The ant and the highway

The blank page still invites me to spread my moods. No mat­ter how much I talk about silence and win­ter, my mind, although tired, is con­stant­ly mov­ing in spring.

But still…

I dis­cov­ered Lang­ton’s ant a few days ago through a very nice video (see also this post ). As the author of the video and post says, the Lang­ton ant is a small com­put­er pro­gram that describes an ant mov­ing on the squares of a grid. The rules gov­ern­ing the ant’s move­ment are very sim­ple, yet its behav­ior is com­plex and any­thing but insignif­i­cant. And no one real­ly under­stands why…

An ant moves on a checker­board with a sim­ple rule. If it is on a black square, it turns left, if it is on a white square, it turns right. When leav­ing a square, it revers­es its color.

As you might expect, the ant goes in all direc­tions at first, but at the end of the 10,000th iter­a­tion (chang­ing box­es), it begins to go straight into what the Lang­ton has called a highway.

Dis­cov­er­ing this, the researcher tried to change the ant’s rules (behav­ior), but noth­ing works. No mat­ter how com­plex the start­ing envi­ron­ment is, the ant (or ants if you put sev­er­al ants in), even­tu­al­ly goes in one direc­tion and it will no longer change its course to infin­i­ty (or until you stop the program.

We call it an emerg­ing phe­nom­e­non and, as we can imag­ine, we imme­di­ate­ly think about life.

Could it be that, behind the begin­nings of the first mol­e­cules, roads, shapes, and struc­tures have emerged which, as they became even more com­plex, have led to oth­er high­ways and oth­er archi­tec­tures ? It would seem so. Sci­en­tists and geeks have a field day with these ran­dom games that end up giv­ing amaz­ing geome­tries. We also think of frac­tals. A pro­fes­sor Tour­nesol teach­es the code of nature (strange­ly revers­ing the name of his course : The Nature of Code). Our video games are (lit­er­al­ly) teem­ing with math­e­mat­i­cal equa­tions and process­es that bring us clos­er and clos­er to anoth­er real­i­ty, that of arti­fi­cial intel­li­gence, which has only the arti­fi­cial qual­i­ty of being cre­at­ed by human beings since… our intel­li­gence may come from an old phe­nom­e­non of dizzy ants.
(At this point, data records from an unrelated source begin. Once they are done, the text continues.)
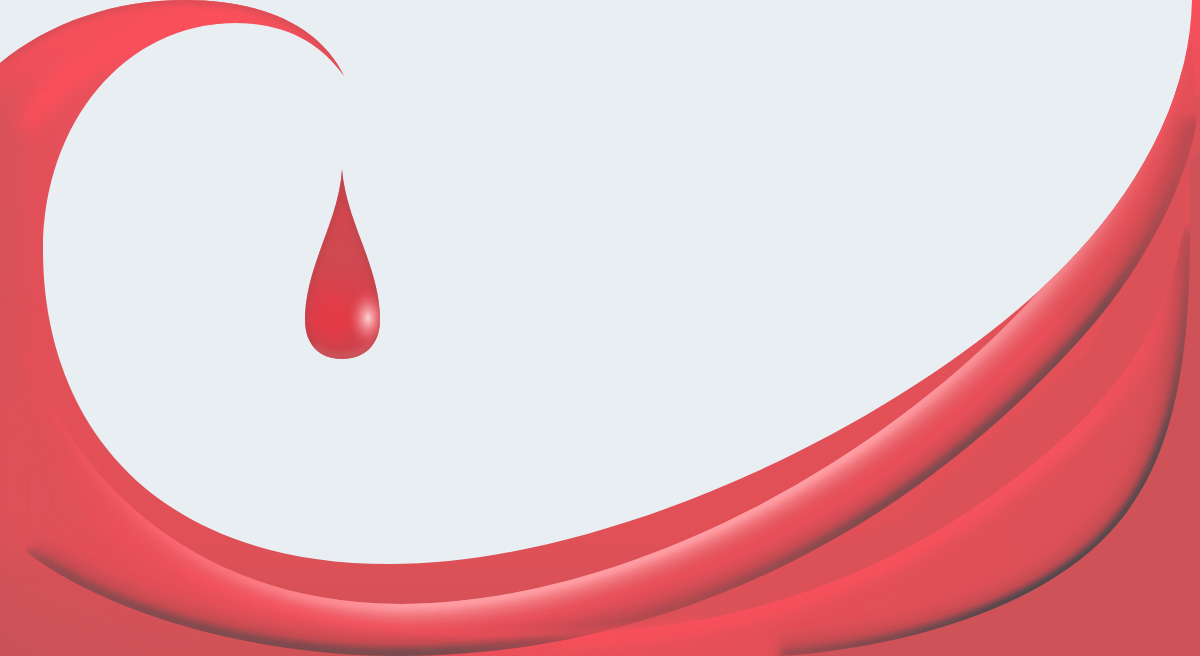
<!DOCTYPE html>
<html lang="en">
<head>
<meta charset="utf-8">
<title>Red wave with drop</title>
<style>
:root {
  --paper: #e8eef2;
  --red: #e25057;
  --red-bright: #f84f5b;
  --red-deep: #ce5257;
  --red-shade: #a9484d;
  --shadow: #6d4a4d;
  --slate: #3f484c;
  --shine: #ff9ea4;
}
html, body { margin: 0; height: 100%; overflow: hidden; background: var(--paper); }
.banner { position: relative; width: 1200px; height: 656px; overflow: hidden; background: var(--paper); }
.banner svg { display: block; }
.line { fill: none; }
</style>
</head>
<body>
<main class="banner">
<svg width="1200" height="656" viewBox="0 0 1200 656" role="img" aria-label="Flowing red wave curling around a single red drop">
  <defs>
    <path id="wave" d="M0 63C50 22 115 0 185 0C262 0 320 26 344 76C320 42 284 23 235 23C126 23 43 122 43 250C43 420 150 564 390 564C600 564 880 436 1040 290C1140 198 1190 96 1192 0H1200V656H0Z"/>
    <path id="upper-fold" d="M22 325C58 470 190 604 400 604C620 604 880 468 1040 290C1110 210 1165 130 1192 40L1197 120C1184 196 1134 282 1076 344C950 482 790 586 600 632C540 647 470 656 400 656C270 656 120 622 26 552Z"/>
    <path id="lower-fold" d="M440 634C500 636 550 634 600 632C780 622 940 552 1070 432C1142 364 1184 288 1188 180L1190 230C1190 350 1178 458 1112 530C1040 610 900 648 780 656H400Z"/>
    <path id="fold-crest" d="M22 325C58 470 190 604 400 604C620 604 880 468 1040 290C1110 210 1165 130 1192 40"/>
    <path id="fold-base" d="M26 552C120 622 270 656 400 656C470 656 540 647 600 632C790 586 950 482 1076 344C1134 282 1184 196 1197 120"/>
    <path id="lower-crest" d="M440 634C500 636 550 634 600 632C780 622 940 552 1070 432C1142 364 1184 288 1188 180"/>
    <path id="lower-base" d="M780 656C900 648 1040 610 1112 530C1178 458 1190 350 1190 230"/>
    <path id="drop" d="M342 169C346 222 380 266 380 320C380 345 364 359 342 359C320 359 305 345 305 320C305 266 339 222 342 169Z"/>
    <clipPath id="in-wave"><use href="#wave"/></clipPath>
    <clipPath id="in-upper"><use href="#upper-fold"/></clipPath>
    <clipPath id="in-lower"><use href="#lower-fold"/></clipPath>
    <clipPath id="in-drop"><use href="#drop"/></clipPath>
    <filter id="soft-3" filterUnits="userSpaceOnUse" x="-50" y="-50" width="1300" height="760"><feGaussianBlur stdDeviation="3"/></filter>
    <filter id="soft-7" filterUnits="userSpaceOnUse" x="-50" y="-50" width="1300" height="760"><feGaussianBlur stdDeviation="7"/></filter>
    <filter id="soft-16" filterUnits="userSpaceOnUse" x="-50" y="-50" width="1300" height="760"><feGaussianBlur stdDeviation="16"/></filter>
    <linearGradient id="body-tone" gradientUnits="userSpaceOnUse" x1="0" y1="0" x2="0" y2="656">
      <stop offset="0" stop-color="var(--red-bright)"/>
      <stop offset=".2" stop-color="#e4515a"/>
      <stop offset=".8" stop-color="var(--red)"/>
      <stop offset="1" stop-color="var(--red-deep)"/>
    </linearGradient>
    <linearGradient id="crest-light" gradientUnits="userSpaceOnUse" x1="20" y1="0" x2="1192" y2="0">
      <stop offset="0" stop-color="var(--red-bright)" stop-opacity="0"/>
      <stop offset=".12" stop-color="#fb6670" stop-opacity=".8"/>
      <stop offset=".33" stop-color="var(--shine)"/>
      <stop offset=".72" stop-color="var(--shine)"/>
      <stop offset=".92" stop-color="#f28288"/>
      <stop offset="1" stop-color="var(--red-bright)" stop-opacity=".2"/>
    </linearGradient>
    <linearGradient id="base-shade" gradientUnits="userSpaceOnUse" x1="26" y1="0" x2="1197" y2="0">
      <stop offset="0" stop-color="var(--shadow)" stop-opacity=".5"/>
      <stop offset=".12" stop-color="var(--shadow)" stop-opacity=".75"/>
      <stop offset=".36" stop-color="var(--shadow)" stop-opacity=".9"/>
      <stop offset=".5" stop-color="var(--red-shade)" stop-opacity=".5"/>
      <stop offset=".72" stop-color="var(--shadow)" stop-opacity=".8"/>
      <stop offset=".92" stop-color="var(--shadow)" stop-opacity=".85"/>
      <stop offset="1" stop-color="var(--red-shade)" stop-opacity=".3"/>
    </linearGradient>
    <linearGradient id="lower-tone" gradientUnits="userSpaceOnUse" x1="440" y1="640" x2="1180" y2="260">
      <stop offset="0" stop-color="#ea4f58"/>
      <stop offset=".45" stop-color="#e24f57"/>
      <stop offset="1" stop-color="#d95158"/>
    </linearGradient>
    <linearGradient id="lower-shade" gradientUnits="userSpaceOnUse" x1="780" y1="656" x2="1190" y2="230">
      <stop offset="0" stop-color="var(--slate)" stop-opacity=".3"/>
      <stop offset=".35" stop-color="var(--slate)" stop-opacity=".95"/>
      <stop offset=".7" stop-color="var(--slate)" stop-opacity=".8"/>
      <stop offset="1" stop-color="var(--shadow)" stop-opacity=".15"/>
    </linearGradient>
    <linearGradient id="lower-light" gradientUnits="userSpaceOnUse" x1="440" y1="0" x2="1188" y2="0">
      <stop offset="0" stop-color="var(--red-bright)" stop-opacity=".3"/>
      <stop offset=".2" stop-color="var(--red-bright)"/>
      <stop offset=".85" stop-color="#f4525d"/>
      <stop offset="1" stop-color="var(--red-bright)" stop-opacity=".3"/>
    </linearGradient>
    <linearGradient id="corner-tone" gradientUnits="userSpaceOnUse" x1="0" y1="656" x2="130" y2="480">
      <stop offset="0" stop-color="#c95358"/>
      <stop offset="1" stop-color="#d85158" stop-opacity="0"/>
    </linearGradient>
    <linearGradient id="drop-tone" x1="0" y1="0" x2="0" y2="1">
      <stop offset="0" stop-color="#d8444b"/>
      <stop offset=".45" stop-color="#cf4a51"/>
      <stop offset=".8" stop-color="#df3d49"/>
      <stop offset="1" stop-color="#c7454d"/>
    </linearGradient>
    <radialGradient id="drop-glint">
      <stop offset="0" stop-color="#fbd3d5"/>
      <stop offset=".35" stop-color="#f3949a" stop-opacity=".8"/>
      <stop offset="1" stop-color="#e2505a" stop-opacity="0"/>
    </radialGradient>
  </defs>

  <use href="#wave" fill="url(#body-tone)"/>

  <g id="wave-shading" clip-path="url(#in-wave)">
    <path id="curl-light" class="line" d="M22 130C60 66 140 22 250 14" stroke="#fb505c" stroke-width="22" filter="url(#soft-7)"/>
    <path id="curl-edge" class="line" d="M0 63C50 22 115 0 185 0C262 0 320 26 344 76" stroke="#d84d55" stroke-width="8" filter="url(#soft-3)"/>
    <path id="left-shade" class="line" d="M0 90V420" stroke="#cf545a" stroke-width="34" filter="url(#soft-16)" opacity=".7"/>
    <path id="right-ground" d="M560 656V640L900 520L1090 350L1200 90V656Z" fill="#dc5158"/>
    <path id="outer-corner" d="M780 656C900 648 1040 610 1112 530C1178 458 1190 350 1190 160L1200 150V656Z" fill="var(--red-deep)"/>
    <path id="left-corner" d="M0 430L26 552C120 622 270 656 400 656H0Z" fill="url(#corner-tone)"/>

    <g id="lower-swoosh" clip-path="url(#in-lower)">
      <use href="#lower-fold" fill="url(#lower-tone)"/>
      <use href="#lower-crest" class="line" stroke="url(#lower-light)" stroke-width="30" filter="url(#soft-7)"/>
      <use href="#lower-base" class="line" stroke="var(--red-shade)" stroke-opacity=".5" stroke-width="36" filter="url(#soft-7)"/>
      <use href="#lower-base" class="line" stroke="url(#lower-shade)" stroke-width="13" filter="url(#soft-3)"/>
    </g>

    <g id="upper-swoosh" clip-path="url(#in-upper)">
      <use href="#upper-fold" fill="#e24f57"/>
      <path id="inner-glow" class="line" d="M60 470C150 590 300 628 440 632C680 620 900 500 1060 320" stroke="#ea505a" stroke-width="26" filter="url(#soft-7)"/>
      <use href="#fold-base" class="line" stroke="var(--red-shade)" stroke-opacity=".5" stroke-width="40" filter="url(#soft-7)"/>
      <use href="#fold-base" class="line" stroke="url(#base-shade)" stroke-width="17" filter="url(#soft-3)"/>
      <use href="#fold-crest" class="line" stroke="url(#crest-light)" stroke-opacity=".6" stroke-width="34" filter="url(#soft-7)"/>
      <use href="#fold-crest" class="line" stroke="url(#crest-light)" stroke-width="14" filter="url(#soft-3)"/>
    </g>
    <path id="left-blend" d="M0 330H22C36 410 64 470 100 520L26 552L0 530Z" fill="#de5158" filter="url(#soft-16)"/>
    <path id="overlap-light" class="line" d="M180 570C280 618 400 634 500 634C570 634 640 630 700 620" stroke="var(--red-bright)" stroke-opacity=".6" stroke-width="6" filter="url(#soft-3)"/>
  </g>

  <use href="#drop" fill="url(#drop-tone)"/>
  <g id="drop-shading" clip-path="url(#in-drop)">
    <use href="#drop" class="line" stroke="#b8444b" stroke-width="7" stroke-opacity=".7" filter="url(#soft-3)"/>
    <ellipse cx="334" cy="316" rx="16" ry="24" fill="#e63a47" opacity=".7" filter="url(#soft-7)"/>
    <ellipse cx="368" cy="318" rx="20" ry="30" fill="url(#drop-glint)"/>
    <path id="drop-rim" class="line" d="M314 346C330 360 356 360 372 344" stroke="#e5757b" stroke-width="4" stroke-opacity=".6" filter="url(#soft-3)"/>
  </g>
</svg>
</main>
</body>
</html>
Even this sen­tence looks like a ter­mite journey.

This high­way thing leads me to talk about our lives. What if our exis­tence was only this more or less ran­dom and cre­ative noise ? That after a while, more or less quick­ly depend­ing on the cir­cum­stances and the indi­vid­u­als, one comes to lock one­self in the nar­row cor­ri­dor of a high­way ? Michel Trem­blay has already stat­ed that after a while, we always write the same sto­ry (he should have stopped then…), the poet Alfred Desrochers said some­thing sim­i­lar, that imag­i­na­tion belongs to young people.

I know it’s a stretch, but I keep pulling on my thin hair. I am like that, in the fog, I try to build a high­way even if I nev­er want it straight. Because liv­ing always straight is prob­a­bly a bit like death, like that heart­beat on the screen that sud­den­ly does­n’t make a wave anymore.

And yet, will not this crazy world in which we live, which seems so chaot­ic and uncer­tain to us, be anoth­er one of those eter­nal dis­as­ters like war, an extinc­tion that will make our exis­tence on Earth a line on which our ash­es will evaporate ?

I would like to be wary of the ran­dom, yet it is the source of life, it is the true Good God who does not look at what he invents. There, I am sure, God is a drunk ant who, from time to time, breaks a long ner­vous high­way in which we move, our minds intox­i­cat­ed with divine fog.

I’m get­ting rude.

Life is rude, it bub­bles, excit­ed, cre­at­ing its way with­out know­ing why it does it.

This is where my sci­en­tif­ic dither­ing leads me. It is now clear why I did not pur­sue pure science.